Directions for this task: Include the line containing "72C178 76 192" and all lines before it, repeated exactly from the listing below, without pictures.
== Stored data
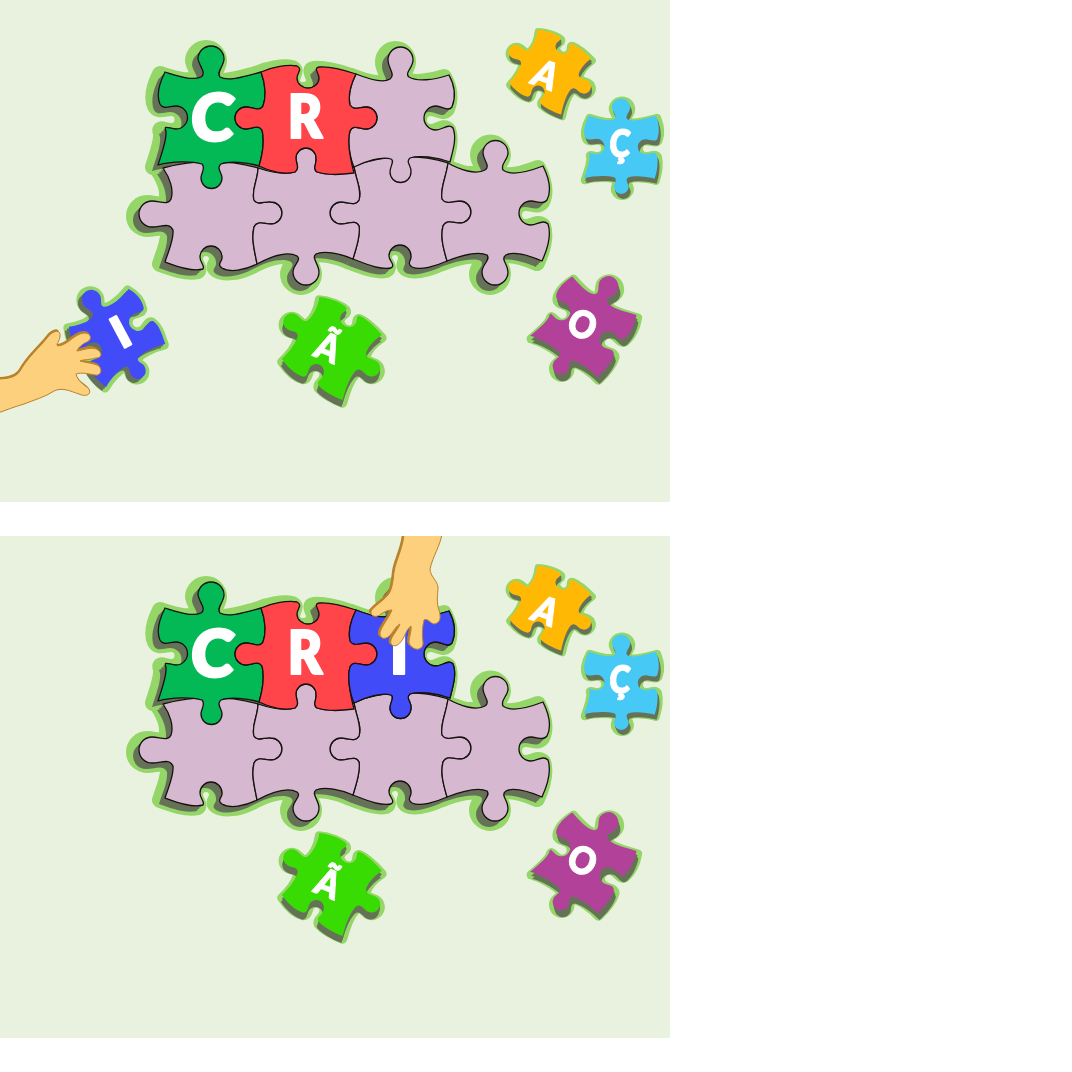
<!DOCTYPE html>
<html lang="pt">
<head>
<meta charset="utf-8">
<title>Criação – quebra-cabeça</title>
<style>
:root {
  --paper: #ffffff;
  --mint: #e8f2df;
  --glow: #94d667;
  --shade: #667258;
  --line: #17110f;
  --lilac: #d6b8d1;
  --green: #03b955;
  --red: #ff444a;
  --blue: #424bf8;
  --amber: #ffb905;
  --sky: #46c9f4;
  --plum: #b24299;
  --lime: #38dc02;
  --skin: #fcd07c;
  --skin-edge: #b9822a;
}
html, body { margin: 0; background: var(--paper); overflow: hidden; }
.canvas { display: block; width: 1072px; height: 1072px; }
.mint { fill: var(--mint); }
.glow { fill: var(--glow); stroke: var(--glow); stroke-width: 16; stroke-linejoin: round; }
.glow-loose { fill: var(--glow); stroke: var(--glow); stroke-width: 12; stroke-linejoin: round; }
.shade { fill: var(--shade); }
.tiles { stroke: var(--line); stroke-width: 1.3; stroke-linejoin: round; }
.lilac { fill: var(--lilac); }
.green { fill: var(--green); }
.red { fill: var(--red); }
.blue { fill: var(--blue); }
.amber { fill: var(--amber); }
.sky { fill: var(--sky); }
.plum { fill: var(--plum); }
.lime { fill: var(--lime); }
.letter {
  font-family: Lato, "Open Sans", sans-serif; font-weight: 900;
  fill: var(--paper); stroke: var(--paper); stroke-width: 2;
  stroke-linejoin: round; text-anchor: middle;
}
.big { font-size: 60px; }
.small { font-size: 38px; stroke-width: 1; }
.hand { fill: var(--skin); stroke: var(--skin-edge); stroke-width: 1; stroke-linejoin: round; }
.hand-edge { fill: var(--skin-edge); }
</style>
</head>
<body>
<svg class="canvas" viewBox="0 0 1072 1072" role="img" aria-label="Duas etapas da montagem da palavra CRIAÇÃO com peças de quebra-cabeça">
  <defs>
    <path id="tile-1" d="M165 72C178 76 192 81 201 77C207 73 199 66 198 59A13 13 0 0 1 224 59C224 66 216 72 220 77C228 82 246 76 261 72C266 85 266 98 263 106C260 112 252 107 246 107A11 11 0 0 0 246 129C253 129 258 124 262 130C265 142 262 156 259 166C248 162 228 161 221 164C216 168 222 173 222 178A10.5 10.5 0 0 1 201 178C201 173 206 168 202 164C192 161 172 161 158 165C162 152 167 140 166 131C163 124 170 129 176 129A11.5 11.5 0 0 0 176 106C170 106 163 110 160 104C156 95 160 82 165 72Z"/>
    <path id="tile-2" d="M261 72C272 67 288 64 297 66C303 69 297 73 297 78A11 10 0 0 0 319 78C319 73 313 68 319 67C330 66 344 70 356 74C351 84 348 96 350 105C354 111 360 107 366 107A11 11 0 0 1 366 129C360 129 353 124 350 131C347 141 350 158 354 173C340 175 326 175 317 172C312 168 317 164 316 158A10 10 0 0 0 296 158C296 164 300 168 295 172C285 175 271 172 259 166C262 156 265 142 262 130C258 124 253 129 246 129A11 11 0 0 1 246 107C252 107 260 112 263 106C266 98 266 85 261 72Z"/>
    <path id="tile-3" d="M356 74C366 78 382 84 390 79C396 74 388 69 388 60A12.5 13 0 0 1 413 60C413 68 404 73 409 77C417 82 434 80 449 75C455 86 456 97 452 107C448 112 442 106 436 106A12 12 0 0 0 436 130C442 130 449 123 453 128C457 138 453 150 450 162C437 157 418 155 410 158C405 162 412 166 411 172A10.5 10.5 0 0 1 390 172C390 166 395 161 391 159C382 156 366 161 354 167C350 158 347 141 350 131C353 124 360 129 366 129A11 11 0 0 0 366 107C360 107 354 111 350 105C348 96 351 84 356 74Z"/>
    <path id="tile-4" d="M163 168C200 158 230 160 258 168C258 180 251 190 254 200C258 206 264 201 271 202A11 11 0 0 1 271 224C264 224 257 220 254 227C251 240 255 252 257 264C245 270 230 273 222 268C216 264 223 261 222 257A11 11 0 0 0 200 257C200 263 205 265 203 269C192 272 176 266 165 262C168 252 174 240 173 230C169 222 162 227 152 227A13 13 0 0 1 152 201C160 201 168 206 171 199C174 190 170 178 163 168Z"/>
    <path id="tile-5" d="M258 168C270 172 285 175 295 172C300 168 296 164 296 158A10 10 0 0 1 316 158C317 164 312 168 317 172C326 175 340 175 354 167C356 180 362 190 359 200C355 207 348 202 341 202A11 11 0 0 0 341 224C348 224 356 219 359 226C361 236 356 248 353 259C342 254 324 250 316 254C311 258 319 264 319 272A13 13 0 0 1 293 272C293 265 302 260 297 256C288 251 272 256 257 264C255 252 251 240 254 227C257 220 264 224 271 224A11 11 0 0 0 271 202C264 201 258 206 254 200C251 190 258 180 258 168Z"/>
    <path id="tile-6" d="M354 166C385 154 420 154 448 163C446 178 440 188 442 199C446 205 453 201 460 201A11 11 0 0 1 460 223C453 223 446 219 443 226C440 238 444 250 447 261C436 266 420 271 412 267C406 263 412 260 411 256A11 11 0 0 0 389 256C389 261 396 265 391 268C380 270 366 264 353 259C356 248 361 236 359 226C356 219 348 224 341 224A11 11 0 0 1 341 202C348 202 355 207 359 200C362 190 356 180 354 166Z"/>
    <path id="tile-7" d="M448 163C460 170 476 175 485 170C491 166 483 160 483 153A12.5 12.5 0 0 1 508 153C508 160 500 164 503 170C512 177 530 171 543 166C549 178 552 190 547 200C543 205 537 201 531 201A12 12 0 0 0 531 225C537 225 543 219 548 224C552 236 547 250 542 261C530 256 514 251 506 255C500 259 508 264 508 272A13 13 0 0 1 482 272C482 264 491 260 487 255C478 251 460 256 447 261C444 250 440 238 443 226C446 219 453 223 460 223A11 11 0 0 0 460 201C453 201 446 205 442 199C440 188 446 178 448 163Z"/>

    <g id="board-shape">
      <use href="#tile-1"/><use href="#tile-2"/><use href="#tile-3"/><use href="#tile-4"/>
      <use href="#tile-5"/><use href="#tile-6"/><use href="#tile-7"/>
    </g>

    <g id="board">
      <use class="glow" href="#board-shape" transform="translate(-5 2)"/>
      <g class="shade">
        <use href="#board-shape" transform="translate(-6 6)"/>
        <use href="#board-shape" transform="translate(-4 4)"/>
        <use href="#board-shape" transform="translate(-2 2)"/>
      </g>
      <g class="tiles">
        <g class="lilac">
          <use href="#tile-4"/><use href="#tile-6"/><use href="#tile-7"/><use href="#tile-5"/>
          <use href="#tile-3"/>
        </g>
        <use class="green" href="#tile-1"/>
        <use class="red" href="#tile-2"/>
      </g>
      <text class="letter" font-size="66" transform="translate(211 141) skewX(-4)">C</text>
      <text class="letter big" transform="translate(305 138) scale(.88 1)">R</text>
    </g>

    <g id="shape-a"><use href="#tile-2" transform="translate(550 70) rotate(27) scale(.64) translate(-307 -119)"/></g>
    <g id="shape-cedilla"><use href="#tile-1" transform="translate(621 146) scale(.7 .67) translate(-211 -117)"/></g>
    <g id="shape-atil"><use href="#tile-2" transform="translate(332 346) rotate(30) scale(.77) translate(-307 -119)"/></g>
    <g id="shape-o"><use href="#tile-1" transform="translate(585 325) rotate(31) scale(.78) translate(-211 -117)"/></g>
    <g id="shape-i"><use href="#tile-3" transform="translate(115 335) rotate(-33) scale(.76) translate(-401 -116)"/></g>

    <g id="loose-pieces">
      <g id="piece-a">
        <use class="glow-loose" href="#shape-a" transform="translate(1 2)"/>
        <use class="shade" href="#shape-a" transform="translate(1 5)"/>
        <use class="shade" href="#shape-a" transform="translate(1 3)"/>
        <use class="amber" href="#shape-a"/>
        <text class="letter small" transform="translate(540 87) rotate(20) skewX(-6) scale(.88 1)">A</text>
      </g>
      <g id="piece-cedilla">
        <use class="glow-loose" href="#shape-cedilla" transform="translate(1 2)"/>
        <use class="shade" href="#shape-cedilla" transform="translate(2 5)"/>
        <use class="shade" href="#shape-cedilla" transform="translate(1 3)"/>
        <use class="sky" href="#shape-cedilla"/>
        <text class="letter small" transform="translate(619 157) skewX(-4) scale(.84 1)">Ç</text>
      </g>
      <g id="piece-atil">
        <use class="glow-loose" href="#shape-atil" transform="translate(0 3)"/>
        <use class="shade" href="#shape-atil" transform="translate(-1 7)"/>
        <use class="shade" href="#shape-atil" transform="translate(0 4)"/>
        <use class="lime" href="#shape-atil"/>
        <text class="letter small" transform="translate(323 360) rotate(22) scale(.88 1)">Ã</text>
      </g>
      <g id="piece-o">
        <use class="glow-loose" href="#shape-o" transform="translate(1 3)"/>
        <use class="shade" href="#shape-o" transform="translate(2 7)"/>
        <use class="shade" href="#shape-o" transform="translate(1 4)"/>
        <use class="plum" href="#shape-o"/>
        <text class="letter small" transform="translate(577 337) rotate(24) scale(.9 1)">O</text>
      </g>
    </g>

    <path id="reaching-hand" d="M-2 379C10 379 17 376 20 371C28 357 40 347 47 338C53 330 61 329 60 336C60 341 55 345 58 346C68 345 74 334 84 333C92 333 92 340 87 342C82 344 78 348 77 351C84 350 92 346 98 350C103 354 101 358 96 358C91 360 84 359 80 361C87 363 94 363 99 366C103 371 100 376 95 375C89 374 82 372 76 374C78 382 84 384 89 389C92 395 85 397 79 394C70 391 62 387 54 391C45 397 34 400 24 404C14 407 6 410 -2 413Z"/>
    <path id="placing-hand" d="M404 -2C403 12 396 24 394 36C393 46 392 54 388 59C382 66 374 70 371 75C370 81 377 82 381 78C385 75 389 74 392 74C388 84 379 93 380 99C382 105 389 102 392 97C395 92 398 89 400 88C397 96 389 102 391 108C395 113 401 107 404 101C406 96 408 92 411 90C412 98 406 106 411 110C416 116 424 113 423 106C422 100 422 92 424 84C428 82 430 87 434 88C441 87 441 81 439 74C436 66 438 58 438 51C437 44 430 40 430 33C433 20 440 10 442 -2Z"/>
  </defs>

  <svg id="step-one" x="0" y="0" width="670" height="502">
    <rect class="mint" width="670" height="502"/>
    <use href="#board"/>
    <use href="#loose-pieces"/>
    <g id="piece-i">
      <use class="glow-loose" href="#shape-i" transform="translate(-1 1)"/>
      <use class="shade" href="#shape-i" transform="translate(-4 4)"/>
      <use class="shade" href="#shape-i" transform="translate(-2 2)"/>
      <use class="blue" href="#shape-i"/>
      <text class="letter" font-size="44" transform="translate(128 346) rotate(-28)">I</text>
    </g>
    <use class="hand-edge" href="#reaching-hand" transform="translate(-1 -2)"/>
    <use class="hand" href="#reaching-hand"/>
  </svg>

  <svg id="step-two" x="0" y="536" width="670" height="502">
    <rect class="mint" width="670" height="502"/>
    <use href="#board"/>
    <g class="tiles"><use class="blue" href="#tile-3"/></g>
    <text class="letter big" x="399" y="138">I</text>
    <use href="#loose-pieces"/>
    <use class="hand-edge" href="#placing-hand" transform="translate(-2 -1)"/>
    <use class="hand" href="#placing-hand"/>
  </svg>
</svg>
</body>
</html>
====
Solution to this problem:
<!DOCTYPE html>
<html lang="pt">
<head>
<meta charset="utf-8">
<title>Criação – quebra-cabeça</title>
<style>
:root {
  --paper: #ffffff;
  --mint: #e8f2df;
  --glow: #94d667;
  --shade: #667258;
  --line: #17110f;
  --lilac: #d6b8d1;
  --green: #03b955;
  --red: #ff444a;
  --blue: #424bf8;
  --amber: #ffb905;
  --sky: #46c9f4;
  --plum: #b24299;
  --lime: #38dc02;
  --skin: #fcd07c;
  --skin-edge: #b9822a;
}
html, body { margin: 0; background: var(--paper); overflow: hidden; }
.canvas { display: block; width: 1072px; height: 1072px; }
.mint { fill: var(--mint); }
.glow { fill: var(--glow); stroke: var(--glow); stroke-width: 16; stroke-linejoin: round; }
.glow-loose { fill: var(--glow); stroke: var(--glow); stroke-width: 12; stroke-linejoin: round; }
.shade { fill: var(--shade); }
.tiles { stroke: var(--line); stroke-width: 1.3; stroke-linejoin: round; }
.lilac { fill: var(--lilac); }
.green { fill: var(--green); }
.red { fill: var(--red); }
.blue { fill: var(--blue); }
.amber { fill: var(--amber); }
.sky { fill: var(--sky); }
.plum { fill: var(--plum); }
.lime { fill: var(--lime); }
.letter {
  font-family: Lato, "Open Sans", sans-serif; font-weight: 900;
  fill: var(--paper); stroke: var(--paper); stroke-width: 2;
  stroke-linejoin: round; text-anchor: middle;
}
.big { font-size: 60px; }
.small { font-size: 38px; stroke-width: 1; }
.hand { fill: var(--skin); stroke: var(--skin-edge); stroke-width: 1; stroke-linejoin: round; }
.hand-edge { fill: var(--skin-edge); }
</style>
</head>
<body>
<svg class="canvas" viewBox="0 0 1072 1072" role="img" aria-label="Duas etapas da montagem da palavra CRIAÇÃO com peças de quebra-cabeça">
  <defs>
    <path id="tile-1" d="M165 72C178 76 192 81 201 77C207 73 199 66 198 59A13 13 0 0 1 224 59C224 66 216 72 220 77C228 82 246 76 261 72C266 85 266 98 263 106C260 112 252 107 246 107A11 11 0 0 0 246 129C253 129 258 124 262 130C265 142 262 156 259 166C248 162 228 161 221 164C216 168 222 173 222 178A10.5 10.5 0 0 1 201 178C201 173 206 168 202 164C192 161 172 161 158 165C162 152 167 140 166 131C163 124 170 129 176 129A11.5 11.5 0 0 0 176 106C170 106 163 110 160 104C156 95 160 82 165 72Z"/>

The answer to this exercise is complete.